High Priest for sinners, Jesus, Lord!
Whom as a Man of Griefs I see
Thy prayers on earth, while I record,
If still in heaven Thou pray'st for me,
My soul, for thy soul's travail claim,
I seek salvation in Thy name.
Baptized as for the dead He rose,
With prayer from Jordan's hallow'd flood,
Ere long by persecuting foes,
To be baptized in His own blood,
The Father's voice proclaim'd the Son,
The spirit witness'd--These are One.
Early He rose, ere dawn of day,
And to a desert place withdrew;
There was He wont to watch and pray,
Until His locks were wet with dew,
And birds below, and beams above,
Had warn'd Him thence to works of love.
At evening, when His toils were o'er,
He sent the multitudes away,
And on the mountain or the shore,
All night remain'd to watch and pray,
Till o'er His head the stars grew dim,
When was the hour of rest for Him?
In field or city, while He taught,
Oft went His spirit forth in sighs;
And when His mightiest deeds were wrought,
To heaven he lifted up His eyes:
He pray'd at Lazarus' grave and shed
Tears with the word that waked the dead.
When mothers brought their babes, He took
The lambs into His arms, and pray'd;
On Tabor, His transfigured look,
While praying, turn'd the sun to shade,
And forms, too pure for human sight,
Grew visible amidst that light.
"O Father! save me from this hour,
Yet for this hour to earth I came,"
He pray'd in weakness; then, with power
Cried, "Father! glorify Thy name;"
--"I have," a voice from heaven replied,
"And still it shall be glorified."
For Peter, bold in speech and brave
In act, yet in temptation frail,
(As once he proved when on the wave),
Christ pray'd lest his weak faith should fail;
And when by Satan's snare enthrall'd,
His eye the wanderer recall'd.
Amidst His mournful family,
Who soon must see His face no more,
With what divine discourse did He
Strength to their fainting souls restore!
Then pray'd for all His people,--where
Have words recorded such a prayer?
Next, with strong cries and bitter tears,
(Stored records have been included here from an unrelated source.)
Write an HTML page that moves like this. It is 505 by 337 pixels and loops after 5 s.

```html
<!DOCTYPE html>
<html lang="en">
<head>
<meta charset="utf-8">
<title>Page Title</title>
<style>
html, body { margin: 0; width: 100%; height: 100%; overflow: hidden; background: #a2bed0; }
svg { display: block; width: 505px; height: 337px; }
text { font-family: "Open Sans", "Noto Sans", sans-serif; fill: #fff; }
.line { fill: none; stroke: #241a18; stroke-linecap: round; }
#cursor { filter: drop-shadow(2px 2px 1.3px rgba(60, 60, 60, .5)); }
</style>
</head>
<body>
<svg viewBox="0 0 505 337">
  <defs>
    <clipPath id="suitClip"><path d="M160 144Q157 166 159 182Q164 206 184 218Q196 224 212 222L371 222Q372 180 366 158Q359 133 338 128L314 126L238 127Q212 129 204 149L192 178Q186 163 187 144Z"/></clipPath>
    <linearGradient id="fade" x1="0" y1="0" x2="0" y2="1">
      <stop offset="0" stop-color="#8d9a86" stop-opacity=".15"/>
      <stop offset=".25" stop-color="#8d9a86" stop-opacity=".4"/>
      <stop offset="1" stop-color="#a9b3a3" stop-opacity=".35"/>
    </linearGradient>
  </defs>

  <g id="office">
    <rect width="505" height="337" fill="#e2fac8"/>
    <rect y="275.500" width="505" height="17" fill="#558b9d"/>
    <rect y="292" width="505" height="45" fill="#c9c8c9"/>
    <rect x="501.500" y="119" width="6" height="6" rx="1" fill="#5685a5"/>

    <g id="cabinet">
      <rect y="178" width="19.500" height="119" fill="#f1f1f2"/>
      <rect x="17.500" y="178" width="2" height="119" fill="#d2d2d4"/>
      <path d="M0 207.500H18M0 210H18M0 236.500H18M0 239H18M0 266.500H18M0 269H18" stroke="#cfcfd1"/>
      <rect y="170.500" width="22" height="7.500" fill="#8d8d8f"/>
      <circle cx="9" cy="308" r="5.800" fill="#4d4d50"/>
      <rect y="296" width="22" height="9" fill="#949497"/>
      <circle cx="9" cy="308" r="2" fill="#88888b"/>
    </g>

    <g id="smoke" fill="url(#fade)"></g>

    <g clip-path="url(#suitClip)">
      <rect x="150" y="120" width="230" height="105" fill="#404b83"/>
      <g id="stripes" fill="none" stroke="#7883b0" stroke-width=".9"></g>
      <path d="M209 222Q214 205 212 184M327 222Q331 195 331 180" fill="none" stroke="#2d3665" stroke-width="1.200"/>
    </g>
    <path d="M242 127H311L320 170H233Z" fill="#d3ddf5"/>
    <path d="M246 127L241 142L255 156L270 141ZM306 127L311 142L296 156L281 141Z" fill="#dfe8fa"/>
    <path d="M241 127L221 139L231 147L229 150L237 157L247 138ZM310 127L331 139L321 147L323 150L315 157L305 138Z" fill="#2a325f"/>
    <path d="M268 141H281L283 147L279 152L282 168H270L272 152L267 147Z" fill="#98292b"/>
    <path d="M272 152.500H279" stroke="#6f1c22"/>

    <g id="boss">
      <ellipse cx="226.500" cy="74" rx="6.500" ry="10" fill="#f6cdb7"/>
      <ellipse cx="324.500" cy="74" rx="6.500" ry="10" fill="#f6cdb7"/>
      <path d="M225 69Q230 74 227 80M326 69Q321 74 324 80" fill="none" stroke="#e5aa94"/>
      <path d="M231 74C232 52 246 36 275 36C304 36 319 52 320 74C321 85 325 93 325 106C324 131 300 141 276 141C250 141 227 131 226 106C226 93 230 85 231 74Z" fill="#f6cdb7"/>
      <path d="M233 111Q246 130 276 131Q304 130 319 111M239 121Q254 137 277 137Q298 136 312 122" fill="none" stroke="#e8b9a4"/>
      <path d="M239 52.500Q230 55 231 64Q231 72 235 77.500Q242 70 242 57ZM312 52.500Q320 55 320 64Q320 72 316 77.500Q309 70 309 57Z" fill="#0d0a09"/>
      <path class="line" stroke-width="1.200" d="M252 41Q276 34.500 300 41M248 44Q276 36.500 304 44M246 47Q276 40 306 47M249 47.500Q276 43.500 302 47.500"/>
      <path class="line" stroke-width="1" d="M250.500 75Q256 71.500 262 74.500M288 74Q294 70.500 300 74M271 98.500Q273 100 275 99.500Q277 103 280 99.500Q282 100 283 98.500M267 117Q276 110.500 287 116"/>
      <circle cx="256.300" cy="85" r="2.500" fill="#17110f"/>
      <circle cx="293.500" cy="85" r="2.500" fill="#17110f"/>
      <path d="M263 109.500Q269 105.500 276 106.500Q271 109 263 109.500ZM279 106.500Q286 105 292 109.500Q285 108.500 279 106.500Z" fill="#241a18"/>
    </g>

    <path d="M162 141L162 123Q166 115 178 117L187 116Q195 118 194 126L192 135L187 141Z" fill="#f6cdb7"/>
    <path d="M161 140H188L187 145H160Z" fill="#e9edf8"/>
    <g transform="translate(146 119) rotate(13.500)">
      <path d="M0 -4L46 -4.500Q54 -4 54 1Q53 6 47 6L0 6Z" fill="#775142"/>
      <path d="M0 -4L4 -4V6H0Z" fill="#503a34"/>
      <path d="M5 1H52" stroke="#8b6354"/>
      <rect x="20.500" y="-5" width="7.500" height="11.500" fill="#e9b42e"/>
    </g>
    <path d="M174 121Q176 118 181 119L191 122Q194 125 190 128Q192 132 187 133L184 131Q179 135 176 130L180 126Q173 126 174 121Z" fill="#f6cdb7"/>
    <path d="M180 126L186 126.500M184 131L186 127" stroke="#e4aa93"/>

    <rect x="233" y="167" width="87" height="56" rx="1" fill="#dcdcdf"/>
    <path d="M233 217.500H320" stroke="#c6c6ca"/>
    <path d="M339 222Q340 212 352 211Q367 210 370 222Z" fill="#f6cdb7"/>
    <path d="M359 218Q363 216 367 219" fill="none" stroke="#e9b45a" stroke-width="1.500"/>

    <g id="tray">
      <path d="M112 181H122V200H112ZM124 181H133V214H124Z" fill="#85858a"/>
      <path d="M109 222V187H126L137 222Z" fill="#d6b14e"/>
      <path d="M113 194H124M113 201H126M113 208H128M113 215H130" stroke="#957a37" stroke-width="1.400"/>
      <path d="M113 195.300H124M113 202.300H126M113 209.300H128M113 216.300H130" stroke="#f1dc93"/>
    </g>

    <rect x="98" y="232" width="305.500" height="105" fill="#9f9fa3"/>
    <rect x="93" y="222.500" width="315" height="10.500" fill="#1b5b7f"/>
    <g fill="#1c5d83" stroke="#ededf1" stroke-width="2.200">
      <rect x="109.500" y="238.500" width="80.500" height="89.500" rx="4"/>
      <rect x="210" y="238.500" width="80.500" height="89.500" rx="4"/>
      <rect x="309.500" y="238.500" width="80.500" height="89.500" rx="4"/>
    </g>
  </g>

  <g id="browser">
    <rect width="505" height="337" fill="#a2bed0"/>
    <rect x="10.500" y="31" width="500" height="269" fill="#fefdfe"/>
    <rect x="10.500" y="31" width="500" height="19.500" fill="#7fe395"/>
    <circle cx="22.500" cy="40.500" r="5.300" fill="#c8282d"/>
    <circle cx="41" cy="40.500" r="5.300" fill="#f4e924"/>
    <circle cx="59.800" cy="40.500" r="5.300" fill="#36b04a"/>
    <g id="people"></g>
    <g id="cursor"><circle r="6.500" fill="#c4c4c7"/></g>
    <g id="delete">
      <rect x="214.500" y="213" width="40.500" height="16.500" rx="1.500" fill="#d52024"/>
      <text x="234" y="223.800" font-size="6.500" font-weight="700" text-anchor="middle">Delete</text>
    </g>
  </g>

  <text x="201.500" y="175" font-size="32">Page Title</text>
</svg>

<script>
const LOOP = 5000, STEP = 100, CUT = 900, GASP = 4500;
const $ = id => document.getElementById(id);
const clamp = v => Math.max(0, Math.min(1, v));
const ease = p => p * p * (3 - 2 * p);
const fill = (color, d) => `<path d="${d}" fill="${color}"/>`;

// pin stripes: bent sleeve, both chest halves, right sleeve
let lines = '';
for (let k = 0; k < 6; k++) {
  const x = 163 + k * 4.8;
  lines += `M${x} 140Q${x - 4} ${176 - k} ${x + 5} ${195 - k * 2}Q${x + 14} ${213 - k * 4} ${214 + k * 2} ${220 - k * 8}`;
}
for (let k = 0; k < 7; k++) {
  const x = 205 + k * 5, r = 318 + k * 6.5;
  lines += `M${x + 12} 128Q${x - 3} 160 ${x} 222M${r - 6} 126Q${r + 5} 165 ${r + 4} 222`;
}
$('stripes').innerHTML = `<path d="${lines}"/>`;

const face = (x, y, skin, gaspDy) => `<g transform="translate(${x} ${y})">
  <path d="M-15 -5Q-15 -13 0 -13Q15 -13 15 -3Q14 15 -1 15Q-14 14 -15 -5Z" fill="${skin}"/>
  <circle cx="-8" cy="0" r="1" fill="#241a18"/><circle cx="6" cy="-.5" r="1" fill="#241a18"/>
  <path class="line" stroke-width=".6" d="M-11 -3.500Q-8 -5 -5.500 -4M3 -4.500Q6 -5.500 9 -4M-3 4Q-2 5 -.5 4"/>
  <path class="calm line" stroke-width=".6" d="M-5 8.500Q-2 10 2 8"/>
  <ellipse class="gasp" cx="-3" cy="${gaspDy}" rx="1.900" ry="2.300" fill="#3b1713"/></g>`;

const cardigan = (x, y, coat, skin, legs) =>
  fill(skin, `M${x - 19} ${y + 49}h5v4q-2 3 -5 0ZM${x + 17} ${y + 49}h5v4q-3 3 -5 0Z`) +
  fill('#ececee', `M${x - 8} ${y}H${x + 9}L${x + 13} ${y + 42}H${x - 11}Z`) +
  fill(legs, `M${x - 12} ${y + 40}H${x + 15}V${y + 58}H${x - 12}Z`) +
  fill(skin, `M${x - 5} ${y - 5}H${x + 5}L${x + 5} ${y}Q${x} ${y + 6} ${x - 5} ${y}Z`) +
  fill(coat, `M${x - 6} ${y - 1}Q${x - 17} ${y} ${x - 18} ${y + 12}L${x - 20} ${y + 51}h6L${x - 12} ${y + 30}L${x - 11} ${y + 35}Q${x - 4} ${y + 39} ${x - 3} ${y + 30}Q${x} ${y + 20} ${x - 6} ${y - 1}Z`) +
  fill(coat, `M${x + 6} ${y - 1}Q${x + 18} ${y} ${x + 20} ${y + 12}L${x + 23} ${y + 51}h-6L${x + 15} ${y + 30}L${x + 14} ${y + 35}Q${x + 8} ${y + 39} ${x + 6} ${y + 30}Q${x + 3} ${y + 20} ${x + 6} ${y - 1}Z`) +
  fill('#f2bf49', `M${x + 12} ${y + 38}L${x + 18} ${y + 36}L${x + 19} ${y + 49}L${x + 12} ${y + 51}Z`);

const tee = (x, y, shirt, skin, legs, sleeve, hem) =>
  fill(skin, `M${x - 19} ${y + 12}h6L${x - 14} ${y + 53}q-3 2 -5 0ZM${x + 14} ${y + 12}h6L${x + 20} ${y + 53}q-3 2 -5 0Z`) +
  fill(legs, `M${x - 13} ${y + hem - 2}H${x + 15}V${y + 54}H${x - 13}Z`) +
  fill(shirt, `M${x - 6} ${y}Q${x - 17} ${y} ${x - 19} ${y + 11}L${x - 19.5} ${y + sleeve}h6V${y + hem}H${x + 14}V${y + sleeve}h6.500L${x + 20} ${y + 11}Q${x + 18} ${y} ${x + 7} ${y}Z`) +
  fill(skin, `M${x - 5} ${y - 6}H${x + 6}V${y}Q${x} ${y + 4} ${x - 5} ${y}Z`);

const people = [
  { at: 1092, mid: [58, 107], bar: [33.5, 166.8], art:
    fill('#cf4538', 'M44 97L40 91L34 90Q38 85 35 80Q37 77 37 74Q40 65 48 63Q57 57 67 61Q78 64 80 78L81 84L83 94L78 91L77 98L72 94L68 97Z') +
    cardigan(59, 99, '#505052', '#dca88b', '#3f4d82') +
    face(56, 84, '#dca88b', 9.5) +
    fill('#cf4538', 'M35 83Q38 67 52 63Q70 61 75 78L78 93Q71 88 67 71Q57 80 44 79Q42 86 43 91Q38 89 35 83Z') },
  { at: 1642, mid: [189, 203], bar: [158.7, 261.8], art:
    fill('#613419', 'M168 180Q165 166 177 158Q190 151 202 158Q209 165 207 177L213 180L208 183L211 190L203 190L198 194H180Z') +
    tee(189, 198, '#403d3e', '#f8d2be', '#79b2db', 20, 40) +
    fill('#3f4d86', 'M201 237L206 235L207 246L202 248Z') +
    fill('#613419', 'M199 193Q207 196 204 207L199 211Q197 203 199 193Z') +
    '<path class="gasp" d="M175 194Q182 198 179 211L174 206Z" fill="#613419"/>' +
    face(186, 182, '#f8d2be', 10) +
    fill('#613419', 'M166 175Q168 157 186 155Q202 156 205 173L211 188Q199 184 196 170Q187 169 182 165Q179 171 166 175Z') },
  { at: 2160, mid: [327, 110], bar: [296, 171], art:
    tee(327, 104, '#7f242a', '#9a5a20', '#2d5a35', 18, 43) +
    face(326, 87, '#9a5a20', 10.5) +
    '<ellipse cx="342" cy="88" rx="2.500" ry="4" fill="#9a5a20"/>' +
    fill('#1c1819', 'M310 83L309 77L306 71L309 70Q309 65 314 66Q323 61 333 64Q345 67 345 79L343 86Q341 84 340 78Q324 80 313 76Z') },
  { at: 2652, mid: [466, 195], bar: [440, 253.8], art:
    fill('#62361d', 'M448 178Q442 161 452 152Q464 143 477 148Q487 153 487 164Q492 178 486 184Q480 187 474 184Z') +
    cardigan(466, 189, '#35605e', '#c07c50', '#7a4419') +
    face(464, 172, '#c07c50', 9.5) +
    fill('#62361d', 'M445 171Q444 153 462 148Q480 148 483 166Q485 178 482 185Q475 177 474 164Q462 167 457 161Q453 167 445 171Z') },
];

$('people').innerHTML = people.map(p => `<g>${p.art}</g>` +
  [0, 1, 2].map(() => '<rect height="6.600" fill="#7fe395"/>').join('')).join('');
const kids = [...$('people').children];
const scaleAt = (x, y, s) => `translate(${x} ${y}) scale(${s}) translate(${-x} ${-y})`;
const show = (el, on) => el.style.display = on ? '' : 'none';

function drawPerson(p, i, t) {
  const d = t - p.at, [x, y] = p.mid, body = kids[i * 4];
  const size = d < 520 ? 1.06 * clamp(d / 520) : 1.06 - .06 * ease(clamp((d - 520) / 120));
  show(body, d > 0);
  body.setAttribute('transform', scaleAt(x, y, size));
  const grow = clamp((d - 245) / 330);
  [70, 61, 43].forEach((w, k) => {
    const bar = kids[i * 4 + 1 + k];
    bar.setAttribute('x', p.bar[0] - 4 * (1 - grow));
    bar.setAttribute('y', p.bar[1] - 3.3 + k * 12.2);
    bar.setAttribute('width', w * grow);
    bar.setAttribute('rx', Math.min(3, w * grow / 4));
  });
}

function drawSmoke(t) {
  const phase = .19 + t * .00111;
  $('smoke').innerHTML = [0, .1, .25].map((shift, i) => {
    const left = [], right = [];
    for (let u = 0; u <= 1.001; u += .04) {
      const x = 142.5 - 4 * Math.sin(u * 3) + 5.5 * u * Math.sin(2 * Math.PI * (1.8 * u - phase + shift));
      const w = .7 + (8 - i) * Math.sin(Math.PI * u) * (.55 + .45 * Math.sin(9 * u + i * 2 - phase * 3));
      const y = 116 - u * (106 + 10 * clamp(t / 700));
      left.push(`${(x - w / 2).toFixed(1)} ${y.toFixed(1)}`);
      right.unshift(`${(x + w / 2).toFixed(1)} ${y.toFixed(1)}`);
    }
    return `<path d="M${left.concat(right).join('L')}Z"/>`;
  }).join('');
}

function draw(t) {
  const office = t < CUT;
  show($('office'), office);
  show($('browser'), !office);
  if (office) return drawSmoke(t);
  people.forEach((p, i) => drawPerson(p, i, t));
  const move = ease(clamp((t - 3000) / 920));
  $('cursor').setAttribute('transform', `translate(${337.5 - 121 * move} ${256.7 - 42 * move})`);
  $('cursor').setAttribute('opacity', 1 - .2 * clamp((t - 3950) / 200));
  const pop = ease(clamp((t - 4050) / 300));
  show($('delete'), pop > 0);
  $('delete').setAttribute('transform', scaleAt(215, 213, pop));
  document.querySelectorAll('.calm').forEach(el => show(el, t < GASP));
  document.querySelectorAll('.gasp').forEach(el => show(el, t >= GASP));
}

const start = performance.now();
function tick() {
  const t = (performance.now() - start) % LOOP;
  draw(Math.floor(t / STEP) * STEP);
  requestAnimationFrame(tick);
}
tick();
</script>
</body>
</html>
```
Thrice hallow'd He that doleful ground,
Where, trembling with mysterious fears,
His sweat, like blood-drops, fell around,
And, being in an agony,
He prayed yet more earnestly.
Here oft in spirit let me, kneel,
Share in the speechless griefs I see,
And, while He felt what I should feel,
Feel all His power of love to me,
Break my hard heart, and grace supply
For Him, who died for me, to die.
Stretch'd on the ignominious tree,
For those, whose hands had nail'd Him there,
Who stood and mock'd His misery,
He offer'd up his latest prayer;
Then with the voice of victory cried,
"Tis finish'd!" bow'd His head, and died.
There all His prayers were answer'd;--all
The fruits of His soul's travail gain'd;
The cup of wormwood and of gall,
Down to the dregs His lips had drain'd;
Accomplish'd was the Eternal plan,
He tasted death for every man.
Now by the throne of God He stands,
Aloft the golden censer bears,
And offers, with high priestly hands,
Pure incense with his people's prayers;
Well pleased the Father eyes, the Son,
And says to each request, "Tis done."
Montgomery, James, son of John Montgomery, a Moravian minister, was born at Irvine, Ayrshire, Nov. 4, 1771. In 1776 he removed with his parents to the Moravian Settlement at Gracehill, near Ballymena, county of Antrim. Two years after he was sent to the Fulneck Seminary, Yorkshire. He left Fulneck in 1787, and entered a retail shop at Mirfield, near Wakefield. Soon tiring of that he entered upon a similar situation at Wath, near Rotherham, only to find it quite as unsuitable to his taste as the former. A journey to London, with the hope of finding a publisher for his youthful poems ended in failure; and in 1792 he was glad to leave Wath for Shefield to join Mr. Gales, an auctioneer, bookseller, and printer of the Sheffield Register newspap… Go to person page >
High Priest for sinners, Jesus, Lord. J. Montgomery. [Our Saviour's Prayers.] This poem appeared in his Original Hymns, 1853, p. 75, with a preamble of 6 lines, followed by pt. i. in 6 stanzas of 6 lines, and pt. ii. of 7 stanzas of 6 lines. It is a metrical setting of a running account of the prayers offered by our Blessed Lord as recorded in the Gospels. A cento beginning with stanza it of pt. i.: "Early Christ rose, ere dawn of day"; and a second, "O Father! save me from this hour" (pt. i. stanza vi.), were given in the Scottish Evangelical Union Hymnal, 1878.
--John Julian, Dictionary of Hymnology (1907)